_ASSIGNED TASK_
Look through the entries below. Report each line that has the word "size" in it.

Dataset entries
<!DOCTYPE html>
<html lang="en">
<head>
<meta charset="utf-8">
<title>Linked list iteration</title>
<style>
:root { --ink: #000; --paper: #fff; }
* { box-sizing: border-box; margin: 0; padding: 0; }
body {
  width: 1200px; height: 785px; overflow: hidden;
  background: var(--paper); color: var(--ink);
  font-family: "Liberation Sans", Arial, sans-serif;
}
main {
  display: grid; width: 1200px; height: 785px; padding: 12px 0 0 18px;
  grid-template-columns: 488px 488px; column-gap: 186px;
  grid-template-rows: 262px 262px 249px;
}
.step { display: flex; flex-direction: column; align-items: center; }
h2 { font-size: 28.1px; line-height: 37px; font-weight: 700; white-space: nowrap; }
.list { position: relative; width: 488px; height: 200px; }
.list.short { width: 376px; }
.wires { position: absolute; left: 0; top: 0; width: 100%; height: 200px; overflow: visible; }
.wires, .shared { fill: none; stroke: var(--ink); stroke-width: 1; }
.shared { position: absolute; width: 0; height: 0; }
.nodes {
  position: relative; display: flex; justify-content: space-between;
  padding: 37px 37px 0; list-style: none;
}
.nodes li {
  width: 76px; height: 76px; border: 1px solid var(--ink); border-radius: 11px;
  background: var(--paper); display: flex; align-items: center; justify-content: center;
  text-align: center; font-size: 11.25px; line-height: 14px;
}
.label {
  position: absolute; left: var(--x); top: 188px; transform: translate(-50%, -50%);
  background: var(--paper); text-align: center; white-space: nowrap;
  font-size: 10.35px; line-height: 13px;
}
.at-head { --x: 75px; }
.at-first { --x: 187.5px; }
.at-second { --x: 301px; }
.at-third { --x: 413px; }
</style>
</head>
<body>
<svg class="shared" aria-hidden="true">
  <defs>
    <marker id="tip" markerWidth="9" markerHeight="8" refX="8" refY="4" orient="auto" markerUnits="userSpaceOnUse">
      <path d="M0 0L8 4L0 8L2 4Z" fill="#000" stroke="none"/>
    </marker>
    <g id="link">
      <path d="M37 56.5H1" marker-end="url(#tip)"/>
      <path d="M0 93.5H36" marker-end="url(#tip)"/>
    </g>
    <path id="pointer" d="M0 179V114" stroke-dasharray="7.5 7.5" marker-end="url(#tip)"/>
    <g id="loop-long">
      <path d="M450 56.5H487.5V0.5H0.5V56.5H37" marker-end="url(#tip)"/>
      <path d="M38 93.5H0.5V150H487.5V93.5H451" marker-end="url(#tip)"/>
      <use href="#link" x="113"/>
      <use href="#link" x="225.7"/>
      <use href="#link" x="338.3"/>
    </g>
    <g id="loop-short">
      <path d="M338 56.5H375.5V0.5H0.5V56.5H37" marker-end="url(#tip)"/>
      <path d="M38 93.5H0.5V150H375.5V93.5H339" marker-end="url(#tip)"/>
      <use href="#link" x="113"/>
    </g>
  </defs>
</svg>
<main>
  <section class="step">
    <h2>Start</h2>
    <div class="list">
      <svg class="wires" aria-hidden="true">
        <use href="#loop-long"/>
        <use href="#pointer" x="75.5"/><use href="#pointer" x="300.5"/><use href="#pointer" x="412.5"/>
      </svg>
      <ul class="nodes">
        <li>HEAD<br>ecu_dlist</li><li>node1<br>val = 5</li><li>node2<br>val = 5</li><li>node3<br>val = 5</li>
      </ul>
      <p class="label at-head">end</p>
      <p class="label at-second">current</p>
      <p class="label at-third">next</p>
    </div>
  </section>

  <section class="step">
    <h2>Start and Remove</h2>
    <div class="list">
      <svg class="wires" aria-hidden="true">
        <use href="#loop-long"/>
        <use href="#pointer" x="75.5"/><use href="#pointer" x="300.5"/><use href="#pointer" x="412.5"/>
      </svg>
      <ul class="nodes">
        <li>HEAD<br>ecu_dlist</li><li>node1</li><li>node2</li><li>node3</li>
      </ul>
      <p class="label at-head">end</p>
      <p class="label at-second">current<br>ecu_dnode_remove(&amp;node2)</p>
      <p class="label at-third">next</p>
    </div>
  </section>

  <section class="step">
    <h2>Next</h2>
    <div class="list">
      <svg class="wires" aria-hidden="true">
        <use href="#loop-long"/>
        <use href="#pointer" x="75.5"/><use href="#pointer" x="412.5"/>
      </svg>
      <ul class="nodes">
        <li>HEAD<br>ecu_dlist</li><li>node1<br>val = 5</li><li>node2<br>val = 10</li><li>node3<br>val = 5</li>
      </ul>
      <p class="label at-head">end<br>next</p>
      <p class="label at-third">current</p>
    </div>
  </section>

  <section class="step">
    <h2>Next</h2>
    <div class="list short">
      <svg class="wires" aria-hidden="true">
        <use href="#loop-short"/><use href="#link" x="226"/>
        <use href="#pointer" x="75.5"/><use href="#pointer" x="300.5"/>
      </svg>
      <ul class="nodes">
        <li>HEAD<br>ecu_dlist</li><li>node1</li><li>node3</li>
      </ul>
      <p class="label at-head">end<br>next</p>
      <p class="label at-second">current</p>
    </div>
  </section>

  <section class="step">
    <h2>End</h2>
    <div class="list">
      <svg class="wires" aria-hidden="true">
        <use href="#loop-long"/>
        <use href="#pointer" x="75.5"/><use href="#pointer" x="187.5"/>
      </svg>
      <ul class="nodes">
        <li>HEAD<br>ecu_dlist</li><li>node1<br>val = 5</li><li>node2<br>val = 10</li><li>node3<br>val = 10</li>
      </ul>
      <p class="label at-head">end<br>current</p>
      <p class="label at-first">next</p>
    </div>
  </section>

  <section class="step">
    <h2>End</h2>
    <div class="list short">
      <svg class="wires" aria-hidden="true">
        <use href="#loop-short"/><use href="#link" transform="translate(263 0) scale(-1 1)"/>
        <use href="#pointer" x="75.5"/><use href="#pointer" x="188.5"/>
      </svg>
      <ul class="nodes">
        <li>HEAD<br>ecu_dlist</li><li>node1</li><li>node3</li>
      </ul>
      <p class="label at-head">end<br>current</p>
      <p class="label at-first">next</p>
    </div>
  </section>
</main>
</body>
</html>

_PROBLEM SOLUTION_
h2 { font-size: 28.1px; line-height: 37px; font-weight: 700; white-space: nowrap; }
  text-align: center; font-size: 11.25px; line-height: 14px;
  font-size: 10.35px; line-height: 13px;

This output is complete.